Data to process below:

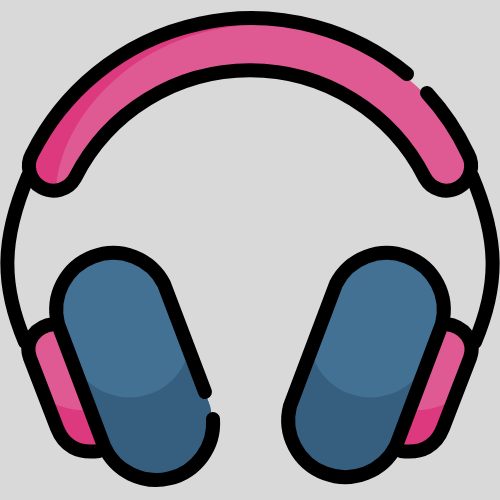
<!DOCTYPE html>
<html lang="en">
<head>
<meta charset="utf-8">
<title>Headphones icon</title>
<style>
:root {
  --backdrop: #d9d9d9;
  --ink: #000000;
  --pink: #df5a93;
  --pink-deep: #dc397e;
  --blue: #427194;
  --blue-deep: #365f7f;
}
html, body { margin: 0; height: 100%; overflow: hidden; background: var(--backdrop); }
svg { display: block; width: 500px; height: 500px; }
.pink { fill: var(--pink); }
.pink-deep { fill: var(--pink-deep); }
.blue { fill: var(--blue); }
.blue-deep { fill: var(--blue-deep); }
.outline { fill: none; stroke: var(--ink); stroke-width: 14; stroke-linecap: round; stroke-linejoin: round; }
</style>
</head>
<body>
<svg viewBox="0 0 500 500" role="img" aria-label="Pink and blue headphones">
  <defs>
    <path id="cup-shape" d="M164 284A57 57 0 0 0 58 324L104 446A57 57 0 0 0 210 406Z"/>
    <path id="cushion-shape" d="M54 324C36 326 24 341 30 358L57 428C64 446 78 454 100 451L104 446L58 324Z"/>
    <path id="band-shape" d="M32 154A245 245 0 0 1 468 154A24 24 0 0 1 425 178A196 196 0 0 0 75 178A24 24 0 0 1 32 154Z"/>
    <clipPath id="cup-clip"><use href="#cup-shape"/></clipPath>
    <clipPath id="cushion-clip"><use href="#cushion-shape"/></clipPath>
    <clipPath id="band-clip"><use href="#band-shape"/></clipPath>
    <g id="ear-fill">
      <use href="#cushion-shape" class="pink"/>
      <path class="pink-deep" clip-path="url(#cushion-clip)" d="M40 395Q62 412 90 410L120 470H40Z"/>
      <use href="#cup-shape" class="blue"/>
      <path class="blue-deep" clip-path="url(#cup-clip)" d="M60 338L70 350A61 61 0 0 0 189 350L230 360V500H70Z"/>
    </g>
    <g id="ear-frame">
      <path d="M28 176C1 240 1 285 25 342"/>
      <path d="M54 324C36 326 24 341 30 358L57 428C64 446 78 454 99 451"/>
    </g>
  </defs>

  <g id="headband">
    <use href="#band-shape" class="pink"/>
    <path class="pink-deep" clip-path="url(#band-clip)" d="M56 192C58 118 140 20 276 24V0H0V192Z"/>
    <path class="outline" d="M407 74A245 245 0 0 0 32 154A24 24 0 0 0 75 178A196 196 0 0 1 425 178A24 24 0 0 0 468 154A245 245 0 0 0 427 93"/>
  </g>

  <g id="left-ear">
    <use href="#ear-fill"/>
    <use href="#ear-frame" class="outline"/>
    <path class="outline" d="M205 392L164 284A57 57 0 0 0 58 324L104 446A57 57 0 0 0 213 419"/>
  </g>

  <g id="right-ear" transform="matrix(-1 0 0 1 500 0)">
    <use href="#ear-fill"/>
    <use href="#ear-frame" class="outline"/>
    <use href="#cup-shape" class="outline"/>
  </g>
</svg>
</body>
</html>
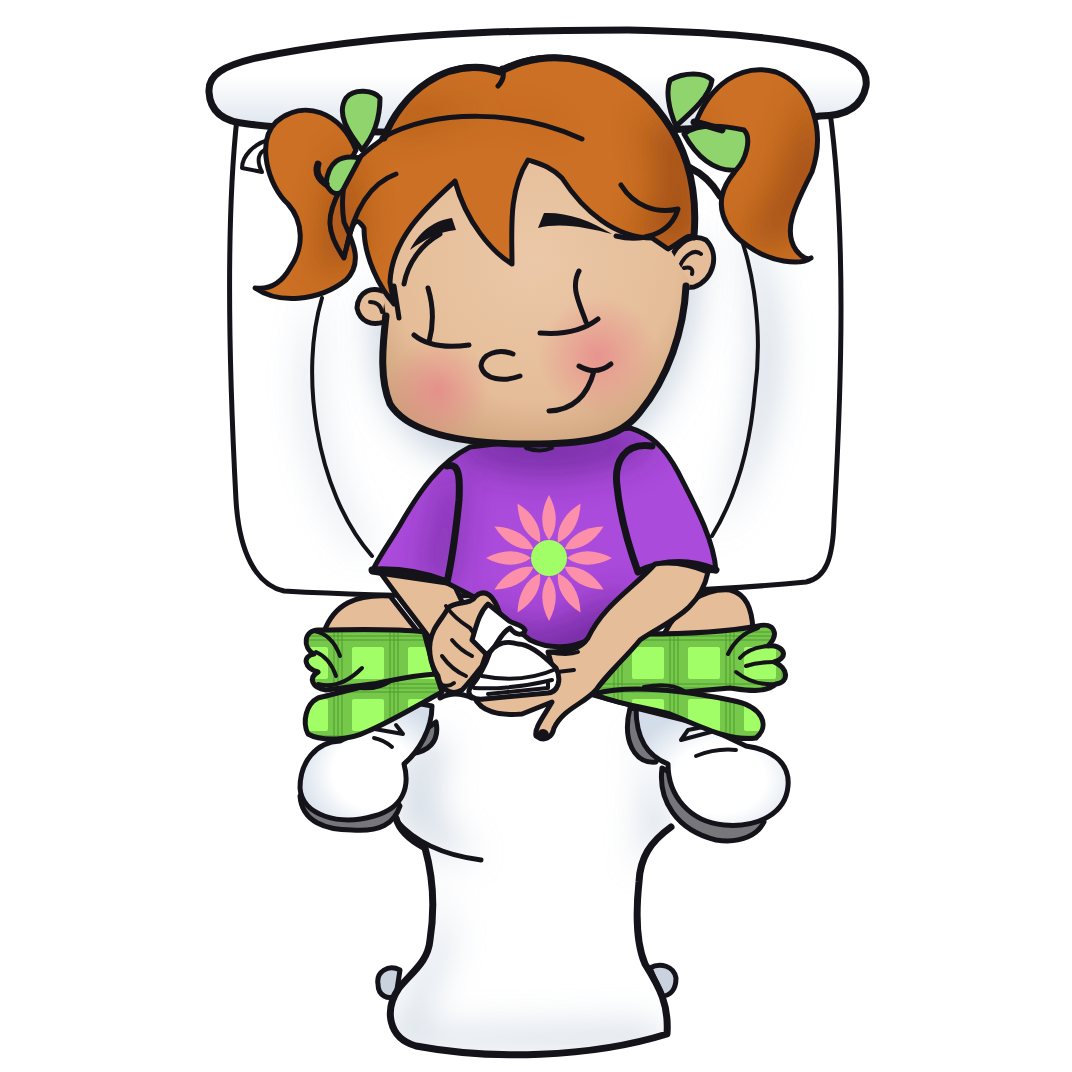
<!DOCTYPE html>
<html lang="en">
<head>
<meta charset="utf-8">
<title>Potty time illustration</title>
<style>
:root{--ink:#15131a;--porcelain:#fff;--shade:#b9c6d6;--hair:#cb7024;--hair-dark:#8a3d0c;--skin:#e5bd98;--skin-light:#ebc8a8;--blush:#e8858a;--shirt:#ab4bdb;--shirt-dark:#6a2797;--bow:#8fd46c;--cloth:#75c84a;--cloth-light:#a2fe66;--petal:#fc90ab;--sole:#77777b}
html,body{margin:0;background:#fff;overflow:hidden}
.canvas{display:block;width:1072px;height:1072px}
.ink{stroke:var(--ink);stroke-width:5;stroke-linecap:round;stroke-linejoin:round}
.bold{stroke-width:7}
.fine{stroke-width:4}
.line{fill:none}
.porcelain{fill:var(--porcelain)}
.hair{fill:var(--hair)}
.skin{fill:var(--skin)}
.shirt{fill:var(--shirt)}
.bow{fill:var(--bow)}
.sole{fill:var(--sole)}
.plaid{fill:url(#plaid)}
.soft{filter:url(#blur)}
.shade{fill:var(--shade)}
.solid{fill:var(--ink)}
</style>
</head>
<body>
<svg class="canvas" viewBox="0 0 1072 1072" role="img" aria-label="Red-haired girl in pigtails sitting on a toilet and folding tissue paper">
<defs>
<filter id="blur" x="-50%" y="-50%" width="200%" height="200%"><feGaussianBlur stdDeviation="17"/></filter>
<radialGradient id="blush"><stop offset="0" stop-color="var(--blush)" stop-opacity=".75"/><stop offset="1" stop-color="var(--blush)" stop-opacity="0"/></radialGradient>
<linearGradient id="lidTone" x2="0" y2="1"><stop offset=".45" stop-color="#fff"/><stop offset="1" stop-color="#dbe2ec"/></linearGradient>
<radialGradient id="shoeTone" cx=".55" cy=".6" r=".6"><stop offset=".5" stop-color="#fff"/><stop offset="1" stop-color="#d3dde9"/></radialGradient>
<radialGradient id="faceTone" cx=".5" cy=".4" r=".65"><stop offset="0" stop-color="var(--skin-light)"/><stop offset=".7" stop-color="var(--skin)"/><stop offset="1" stop-color="#cda27c"/></radialGradient>
<pattern id="plaid" width="56" height="52" x="348" y="644" patternUnits="userSpaceOnUse">
<rect width="56" height="52" fill="var(--cloth)"/>
<path d="M0 40H56M0 44H56M0 48H56M42 0V52M46 0V52M50 0V52" stroke="#4f9a2d" stroke-width="1"/>
<rect x="4" y="3" width="32" height="32" rx="2" fill="var(--cloth-light)"/>
</pattern>
<path id="tankShape" d="M237 118C227 210 228 350 236 500C239 552 256 585 284 591C440 600 660 596 806 582C826 578 833 558 834 520C842 380 846 230 830 112Z"/>
<path id="bowlShape" d="M425 700C435 690 640 690 640 705L668 790L671 827C650 842 640 858 639 882C635 920 637 945 645 964C660 988 669 1005 667 1034C590 1058 490 1060 416 1046C388 1038 384 1010 399 988C412 972 428 962 430 940C435 908 434 880 425 848C408 838 399 828 396 816Z"/>
<path id="shirtShape" d="M470 447C440 462 420 490 400 525C388 545 377 560 372 572L447 583L480 600L530 640C550 650 572 648 588 640L655 566L716 571C714 540 695 505 678 472C664 446 650 434 630 428Z"/>
<path id="faceShape" d="M386 316C382 350 380 380 390 404C410 436 470 445 540 444C590 443 620 438 640 412C668 378 684 330 690 282L668 246L600 180L520 140L420 190L378 262Z"/>
<path id="hairShape" d="M394 304C380 288 364 258 364 228C355 214 352 222 344 258C326 232 326 216 340 190C350 160 368 150 384 138C400 95 446 54 500 70C548 44 620 56 664 118C686 148 698 186 694 238C688 232 682 242 668 249L652 238C616 238 584 212 562 178C550 166 540 164 528 160C508 192 512 230 512 264C492 252 466 222 455 181C430 204 392 236 390 282Z"/>
<path id="leftTail" d="M356 150C340 112 304 98 276 122C256 142 268 186 288 204C304 222 304 248 290 268C282 282 270 290 255 288C278 304 318 302 346 280C364 262 352 240 344 222C340 198 344 170 356 150Z"/>
<path id="rightTail" d="M696 122C710 86 740 62 776 72C812 86 826 130 812 172C796 204 782 230 796 250C802 258 808 260 811 258C800 266 770 262 748 246C724 230 712 204 730 178C754 150 730 128 696 122Z"/>
<clipPath id="tankClip"><use href="#tankShape"/></clipPath>
<clipPath id="bowlClip"><use href="#bowlShape"/></clipPath>
<clipPath id="shirtClip"><use href="#shirtShape"/></clipPath>
<clipPath id="faceClip"><use href="#faceShape"/></clipPath>
<clipPath id="hairClip"><use href="#hairShape"/><use href="#leftTail"/><use href="#rightTail"/></clipPath>
<path id="petal" d="M549 540C540 528 540 512 549 495C558 512 558 528 549 540Z"/>
</defs>

<g id="tank">
<use href="#tankShape" class="porcelain"/>
<g clip-path="url(#tankClip)">
<path class="shade soft" opacity=".75" d="M324 290C290 350 296 480 370 560L362 535C316 470 306 370 324 290ZM735 200C800 300 790 440 712 535C754 450 774 310 735 200Z"/>
<path class="shade soft" opacity=".7" d="M375 290C360 390 400 440 450 462L620 446C670 420 705 330 700 240Z"/>
</g>
<use href="#tankShape" class="ink line"/>
<path class="ink line fine" d="M322 298C300 370 314 490 372 556M690 166C746 198 766 310 755 390C750 450 734 500 712 536"/>
<path class="ink line bold" d="M690 168Q708 176 720 196"/>
<path class="ink porcelain fine" d="M268 140C254 144 242 156 242 168L262 172C256 160 258 152 268 148Z"/>
<path class="ink bold" fill="url(#lidTone)" d="M209 92C208 74 224 66 256 58C380 32 520 30 628 30C720 32 790 38 832 50C856 58 868 70 866 86C862 108 844 116 820 116C690 138 370 138 248 124C224 122 210 112 209 92Z"/>
</g>

<g id="bowl">
<path class="ink" fill="#c9d2de" d="M400 970C388 964 376 972 378 984C378 996 388 1000 396 996ZM650 968C660 962 674 966 676 978C676 990 670 996 662 996Z"/>
<use href="#bowlShape" class="porcelain"/>
<g clip-path="url(#bowlClip)" class="soft" opacity=".6">
<path class="shade" d="M410 740L395 820L440 854L480 858C440 830 425 800 450 740ZM425 860L438 930L385 1050L670 1050L655 1024L420 1030L452 940ZM640 720L672 830L640 870L645 780Z"/>
</g>
<path class="ink line bold" d="M396 818C399 830 410 840 425 848C434 880 435 908 430 940C428 962 412 972 399 988C384 1010 388 1038 416 1046C490 1060 590 1058 667 1034C669 1005 660 988 645 964C637 945 635 920 639 882C640 858 650 842 671 827"/>
<path class="ink line" d="M396 820C418 846 450 856 481 860"/>
<path class="ink line" d="M440 698Q455 690 472 698M590 694L634 706"/>
</g>

<g id="shoes">
<path class="ink sole" d="M436 722C440 742 428 752 410 754L414 738ZM300 796C302 822 326 830 352 830C380 832 394 824 400 806L390 790Z"/>
<path class="ink" fill="url(#shoeTone)" d="M340 741C316 742 300 762 300 788C302 816 340 826 374 816C404 808 410 786 404 764C418 752 432 730 432 706L400 700L366 728Z"/>
<path class="ink line fine" d="M369 728L403 734L396 725M374 738Q384 740 392 747"/>
<path class="ink sole" d="M630 708C622 740 634 764 656 762L664 746L646 710ZM662 768C658 800 676 830 716 840C742 844 758 834 764 822L700 790Z"/>
<path class="ink" fill="url(#shoeTone)" d="M636 708C636 740 648 756 668 764C668 796 690 822 724 825C760 828 786 812 788 786C790 764 774 750 746 746L700 724Z"/>
<path class="ink line fine" d="M681 740L722 729M681 740L688 730L718 724M696 756Q716 748 736 750"/>
</g>

<g id="legs">
<path class="ink skin" d="M324 632C334 604 356 594 390 596L440 660ZM664 634C680 604 704 588 730 590C746 594 752 608 753 630L700 650Z"/>
<path class="ink plaid" d="M318 630C350 630 390 628 424 632L440 692L372 684L326 690C312 688 308 678 318 672C304 668 302 656 314 654C302 648 304 630 318 630Z"/>
<path class="ink plaid" d="M442 692C420 704 390 722 366 732C350 740 322 742 308 734C302 722 306 704 318 698C350 690 400 676 436 674Z"/>
<path class="ink line fine" d="M314 631Q332 634 340 656M316 652Q330 658 336 676M318 684Q340 690 362 668M360 688Q378 690 392 680"/>
<path class="ink plaid" d="M592 694L644 634C690 634 726 632 758 626C774 622 780 634 768 646C784 644 790 658 774 662C788 668 790 682 776 684C764 694 744 690 730 688L640 696Z"/>
<path class="ink plaid" d="M594 694C630 684 680 690 730 700C764 706 770 726 756 738C730 742 700 726 670 714C640 706 616 704 594 694Z"/>
<path class="ink line fine" d="M758 628Q738 634 728 654M768 646Q748 648 740 658M774 662Q758 662 746 666M776 684Q754 686 736 672M644 687Q670 682 684 691"/>
</g>

<g id="torso">
<path class="skin ink" d="M380 572C400 600 418 622 434 644L480 640L450 576Z"/>
<use href="#shirtShape" class="shirt"/>
<g clip-path="url(#shirtClip)">
<path class="soft" fill="var(--shirt-dark)" opacity=".8" d="M440 430H660L640 455Q550 490 470 460ZM470 610L540 630L630 590V670H470ZM445 470L462 480L450 590L425 575Z"/>
</g>
<use href="#shirtShape" class="ink line"/>
<path class="ink line bold" d="M447 466C460 462 460 480 459 500C456 530 452 560 447 582M652 446C624 442 614 462 617 486C620 516 630 550 638 572M372 570Q412 568 447 582M638 572Q676 554 716 570"/>
<g id="daisy" fill="var(--petal)">
<g id="petalTrio"><use href="#petal"/><use href="#petal" transform="rotate(30 549 558)"/><use href="#petal" transform="rotate(60 549 558)"/></g>
<use href="#petalTrio" transform="rotate(90 549 558)"/>
<use href="#petalTrio" transform="rotate(180 549 558)"/>
<use href="#petalTrio" transform="rotate(270 549 558)"/>
<circle cx="549" cy="558" r="18" fill="var(--cloth-light)"/>
</g>
</g>

<g id="hands">
<path class="ink skin" d="M655 564C636 586 604 604 588 638C580 650 566 652 548 652L556 680L474 696C480 712 500 716 522 714L552 702C544 716 534 728 536 736C544 742 552 738 554 728C564 708 584 704 596 690C606 674 624 660 640 640C666 622 700 612 708 572Q680 560 655 564Z"/>
<circle cx="543" cy="735" r="6" class="solid"/>
<path class="ink line fine" d="M557 672L574 670M548 652Q568 656 578 652"/>
<path class="ink skin" d="M434 630C426 646 430 664 438 676C440 690 452 696 462 690C468 684 474 676 482 666L500 614C494 596 486 588 476 596C470 606 456 600 448 608C444 616 438 622 434 630Z"/>
<path class="ink line fine" d="M446 606Q454 618 470 628M452 640Q460 650 472 656M442 656Q452 670 466 676M440 684Q448 688 454 683M470 628L480 642"/>
<path class="ink porcelain" d="M488 604C478 614 476 628 472 640L486 654C496 652 498 634 510 628C516 636 524 636 525 630C522 624 512 624 508 620Z"/>
<path class="ink porcelain" d="M490 652C486 664 480 676 470 688C466 696 474 700 484 699L548 693C558 692 562 680 556 668C544 656 530 644 518 644C506 640 496 644 490 652Z"/>
<path class="ink line fine" d="M482 676Q522 684 556 669M474 688Q510 690 552 680M548 682V688L488 694"/>
</g>

<g id="head">
<path class="ink skin" d="M388 294C372 284 358 292 357 308C360 322 372 326 384 322ZM668 268C672 246 690 232 706 240C720 254 714 280 694 287L678 288Z"/>
<path class="ink line fine" d="M370 302Q380 302 382 312M678 272C682 256 694 248 701 254M684 268Q694 266 692 274"/>
<use href="#faceShape" fill="url(#faceTone)"/>
<g clip-path="url(#faceClip)">
<circle cx="438" cy="390" r="52" fill="url(#blush)"/>
<circle cx="598" cy="356" r="60" fill="url(#blush)"/>
</g>
<path class="ink line bold" d="M386 316C382 350 380 380 390 404C410 436 470 445 540 444C590 443 620 438 640 412C668 378 684 330 686 286"/>
<path class="ink line fine" d="M526 448Q540 453 552 448"/>

<g id="hair">
<use href="#leftTail" class="hair"/>
<use href="#rightTail" class="hair"/>
<use href="#hairShape" class="hair"/>
<g clip-path="url(#hairClip)">
<path class="soft" fill="var(--hair-dark)" opacity=".6" d="M640 120L700 130V250L630 240Q680 190 640 120ZM810 90L830 170L790 240L740 250L780 180ZM352 140L360 250L320 280L330 190ZM400 110Q480 96 580 138L540 120Q460 100 390 136Z"/>
</g>
<use href="#leftTail" class="ink line"/>
<use href="#rightTail" class="ink line"/>
<use href="#hairShape" class="ink line"/>
<path class="ink line bold" d="M384 138C400 95 446 54 500 72C548 44 620 56 664 118C686 148 698 186 694 236"/>
<path class="ink line" d="M502 68Q506 78 498 86M382 138C436 108 520 110 582 139M396 174Q358 188 346 250M621 185C634 206 656 214 678 209C670 236 640 242 616 236M394 286L399 318"/>
</g>

<g id="bows">
<path class="ink bow" d="M362 150C348 132 336 114 346 98C354 88 374 90 380 98C380 118 374 136 362 150ZM360 158C340 154 328 162 326 184C332 196 340 196 344 188ZM676 126C668 108 666 90 670 80C684 72 704 72 712 80C710 96 692 112 676 126ZM684 134C700 122 726 126 744 130C752 138 746 160 736 170C714 172 696 156 684 134Z"/>
<path class="ink bold line" d="M326 184Q314 176 318 164M694 122Q710 126 722 130"/>
</g>

<g id="features">
<path class="solid" d="M410 250C420 230 436 220 452 218L456 230C438 232 424 240 410 250ZM538 228L544 213C566 212 590 220 612 234C588 228 562 222 538 228Z"/>
<path class="ink line" d="M428 288C434 308 434 324 429 342M414 335Q432 350 469 345M579 271C570 288 580 304 586 322M540 333Q576 336 598 319"/>
<path class="ink line" d="M513 354C498 348 482 354 481 366C484 380 504 382 520 376"/>
<path class="ink line" d="M579 366Q596 376 611 364M594 371C588 394 574 410 549 411"/>
<path class="ink line" d="M404 284C408 262 422 244 440 234"/>
</g>
</g>
</svg>
</body>
</html>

End of Data to process.

== Aim of the exercise ==
In the copy, include each line from the start of the material through the line with "0; height: 100%;", word for word, but none of the pictures.

== Task answer ==
<!DOCTYPE html>
<html lang="en">
<head>
<meta charset="utf-8">
<title>Headphones icon</title>
<style>
:root {
  --backdrop: #d9d9d9;
  --ink: #000000;
  --pink: #df5a93;
  --pink-deep: #dc397e;
  --blue: #427194;
  --blue-deep: #365f7f;
}
html, body { margin: 0; height: 100%; overflow: hidden; background: var(--backdrop); }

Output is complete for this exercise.